Business is terrible for many storeowners. At Leonidas Chocolates near Syntagma, clerk Theodora Papadaki said business is down more than 40%, and regular customers and companies have cut back on orders.
“This isn’t something you buy on a daily basis like bread and milk,” she told SETimes. “They want to feel better and spend, but they have so many bills,” she sighed.
In nearby Monastiraki, adjacent to the tourist area of Plaka, a series of stores and street craftsmen sell lower-end goods than the big department stores. Katirena Chourea, 33, walked by with a single shopping bag. It carried socks she bought — using a credit card.
“I buy fewer things and I count coins,” she told SETimes, adding that, like many, she has cut back or eliminated gifts for friends and family this year, out of necessity.
Back in Syntagma, devoid of bliss despite the best efforts of children to compensate for the government’s failure to provide decorations across the street from parliament, a Santa was plunked down on a stage next to the decrepit, stagnant fountain that is the city’s centrepiece.

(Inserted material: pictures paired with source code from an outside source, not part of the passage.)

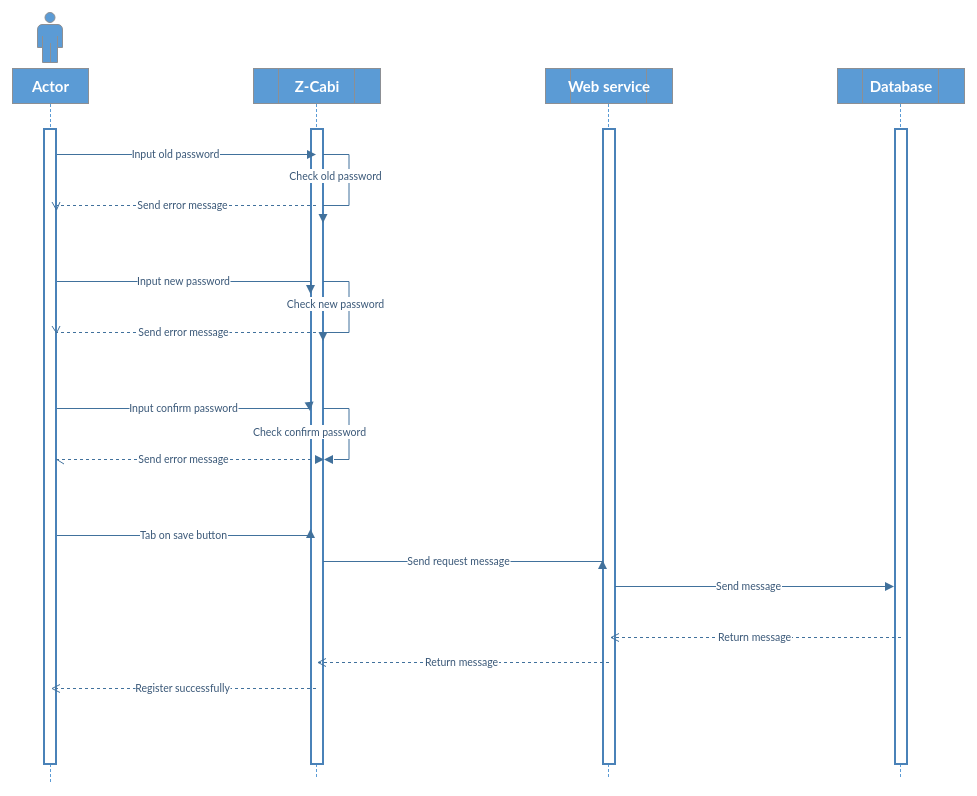
<!DOCTYPE html>
<html lang="en">
<head>
<meta charset="utf-8">
<title>Change password sequence diagram</title>
<style>
:root {
  --paper: #ffffff;
  --fill: #5b9bd5;
  --edge: #8c8f94;
  --bar: #4a82b8;
  --line: #41719c;
  --lifeline: #5b9bd5;
  --label: #3a5878;
}
* { box-sizing: border-box; margin: 0; }
html, body { width: 977px; height: 796px; overflow: hidden; background: var(--paper); }
.diagram { position: relative; width: 977px; height: 796px; font-family: Lato, "Open Sans", sans-serif; }
.connectors { position: absolute; inset: 0; display: block; }
.participants {
  position: absolute; top: 68px; left: 12px; width: 953px; height: 36px;
  display: grid; grid-template-columns: 77px 128px 128px 128px; column-gap: 164px;
}
.participant {
  display: flex; align-items: center; justify-content: center;
  background: var(--fill); border: 1px solid var(--edge);
  color: var(--paper); font-size: 15px; font-weight: 700; line-height: 1; white-space: nowrap;
}
.participant.component {
  background:
    linear-gradient(var(--edge), var(--edge)) 24px 0 / 1px 100% no-repeat,
    linear-gradient(var(--edge), var(--edge)) 100px 0 / 1px 100% no-repeat,
    var(--fill);
}
.participant:nth-child(2) { margin-left: 0; }
.label {
  position: absolute; left: var(--x); top: var(--y); width: var(--w); height: 14px;
  transform: translate(-50%, -50%);
  display: flex; align-items: center; justify-content: center;
  background: var(--paper); color: var(--label);
  font-size: 10.5px; line-height: 14px; white-space: nowrap;
}
.bars rect { fill: var(--paper); stroke: var(--bar); stroke-width: 2; }
.lifelines line { stroke: var(--lifeline); stroke-dasharray: 3 2; }
.calls path, .replies path, .replies-heads path { fill: none; stroke: var(--line); }
.replies path { stroke-dasharray: 3 3; }
.heads use { fill: var(--line); }
.figure { fill: var(--fill); stroke: var(--edge); }
</style>
</head>
<body>
<main class="diagram">
  <svg class="connectors" width="977" height="796" viewBox="0 0 977 796" aria-hidden="true">
    <defs>
      <path id="arrow" d="M0 0L-9 -4.5V4.5Z"/>
      <path id="open-arrow" d="M8 -4L0 0L8 4"/>
    </defs>
    <g class="figure">
      <circle cx="50" cy="17.5" r="5"/>
      <path d="M42 24.5H58Q62.5 25 62.5 30V47.5H57.5V62.5H42.5V47.5H37.5V30Q37.5 25 42 24.5Z"/>
      <path d="M42.5 36V48M57.5 36V48M50.5 43V62" fill="none"/>
    </g>
    <g class="lifelines">
      <line x1="50.5" y1="104" x2="50.5" y2="782"/>
      <line x1="316.5" y1="104" x2="316.5" y2="777"/>
      <line x1="608.5" y1="104" x2="608.5" y2="777"/>
      <line x1="900.5" y1="104" x2="900.5" y2="777"/>
    </g>
    <g class="bars">
      <rect x="44" y="129" width="12" height="635"/>
      <rect x="311" y="129" width="12" height="635"/>
      <rect x="603" y="129" width="12" height="635"/>
      <rect x="895" y="129" width="12" height="635"/>
    </g>
    <g class="calls">
      <path d="M57 154.5H310"/>
      <path d="M57 281.5H310.5V286"/>
      <path d="M57 408.5H310"/>
      <path d="M57 535.5H310"/>
      <path d="M323 561.5H602"/>
      <path d="M615 586.5H887"/>
      <path d="M323 154.5H349V205.5H323"/>
      <path d="M323 281.5H349V332.5H323"/>
      <path d="M323 408.5H349V459.5H330"/>
    </g>
    <g class="replies">
      <path d="M316 205.5H57"/>
      <path d="M316 332.5H57"/>
      <path d="M311 459.5H57"/>
      <path d="M901 637.5H611"/>
      <path d="M609 662.5H318"/>
      <path d="M316 688.5H52"/>
    </g>
    <g class="replies-heads">
      <path d="M52 202L56.5 210L60 202"/>
      <path d="M52 326L56.5 333L60 326"/>
      <path d="M56 459L64 464"/>
      <use href="#open-arrow" x="611" y="637.5" fill="none" stroke="#41719c"/>
      <use href="#open-arrow" x="318" y="662.5" fill="none" stroke="#41719c"/>
      <use href="#open-arrow" x="52" y="688.5" fill="none" stroke="#41719c"/>
    </g>
    <g class="heads">
      <use href="#arrow" x="316" y="154.5"/>
      <use href="#arrow" transform="translate(323 223) rotate(90)"/>
      <use href="#arrow" transform="translate(310.5 294) rotate(90)"/>
      <use href="#arrow" transform="translate(323 341) rotate(90)"/>
      <use href="#arrow" transform="translate(310 411) rotate(84)"/>
      <use href="#arrow" x="324" y="459.5"/>
      <use href="#arrow" transform="translate(310.5 529) rotate(-90)"/>
      <use href="#arrow" transform="translate(602.5 560) rotate(-90)"/>
      <use href="#arrow" x="894" y="586.5"/>
    </g>
    <rect x="324" y="454" width="10" height="11" fill="#ffffff"/>
    <path d="M324 459.5L333 455V464Z" fill="#41719c"/>
  </svg>

  <header class="participants">
    <div class="participant">Actor</div>
    <div class="participant component">Z-Cabi</div>
    <div class="participant component">Web service</div>
    <div class="participant component">Database</div>
  </header>

  <section aria-label="Messages">
    <p class="label" style="--x:175.5px;--y:154px;--w:88px">Input old password</p>
    <p class="label" style="--x:335.5px;--y:176px;--w:93px">Check old password</p>
    <p class="label" style="--x:182.5px;--y:205px;--w:91px">Send error message</p>
    <p class="label" style="--x:183.5px;--y:281px;--w:93px">Input new password</p>
    <p class="label" style="--x:335.5px;--y:304px;--w:98px">Check new password</p>
    <p class="label" style="--x:183.5px;--y:332px;--w:91px">Send error message</p>
    <p class="label" style="--x:183.5px;--y:408px;--w:109px">Input confirm password</p>
    <p class="label" style="--x:309.5px;--y:432px;--w:114px">Check confirm password</p>
    <p class="label" style="--x:183.5px;--y:459px;--w:91px">Send error message</p>
    <p class="label" style="--x:183.5px;--y:535px;--w:88px">Tab on save button</p>
    <p class="label" style="--x:458.5px;--y:561px;--w:103px">Send request message</p>
    <p class="label" style="--x:748.5px;--y:586px;--w:66px">Send message</p>
    <p class="label" style="--x:754.5px;--y:637px;--w:74px">Return message</p>
    <p class="label" style="--x:461.5px;--y:662px;--w:74px">Return message</p>
    <p class="label" style="--x:182.5px;--y:688px;--w:95px">Register successfully</p>
  </section>
</main>
</body>
</html>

The water wasn’t running but a stream of children made their way up to present Christmas lists.
“I don’t want anything in particular,” one boy said into a microphone, drawing laughs. “I’ll keep that in mind,” Santa said, drawing more, a sweet moment of rare relief. His customers got a laugh, unlike the boy who wrote to a television station that what he wanted was something to eat, and others said they wrote Santa asking that their parents find a job.
But as Christmas is a season for commercialism as much as spirituality, even illegal immigrants get in on the act — pedaling counterfeit goods on sheets spread out on sidewalks, trying to lure shoppers gazing at windows and walking past them without buying despite sales up to 70% and more.
In one neighbourhood, Ali Rasalad, 26, from Pakistan, laid out a half dozen mechanical Santas but there were no buyers for the toys that he was selling for 3-4 euros. One man haggled and said he’d pay only 1 euro, but Rasalad shook his head “no.”
“I came here for a better life,” he told SETimes. “I didn’t know I wouldn’t find work here.”
The low-key Christmas was evident in the neighbourhoods too, although many tried to bring some cheer. At an elderly centre in Peristeri, a ten-minute Metro ride from downtown, carolers tried to cajole some spirit out of traditional songs before an audience of their peers.
Just down the street, about a kilometer away from parliament where lawmakers and employees are raking in full bonuses while denying others theirs, a group of college students stood before a small church at the end of Ermou Street dressed as Santas, singing.
People stopped, trying to catch the moment, the vibrance of youth captured on their faces, remembering better times. The students were led by Yury Kherimyan, 20, an Armenian who grew up in Sparta, where they know about defying odds.
“We want to give some sensation of joy so people can feel it’s Christmas,” he told SETimes. “In these times, it’s not good to think of yourselves,” he said.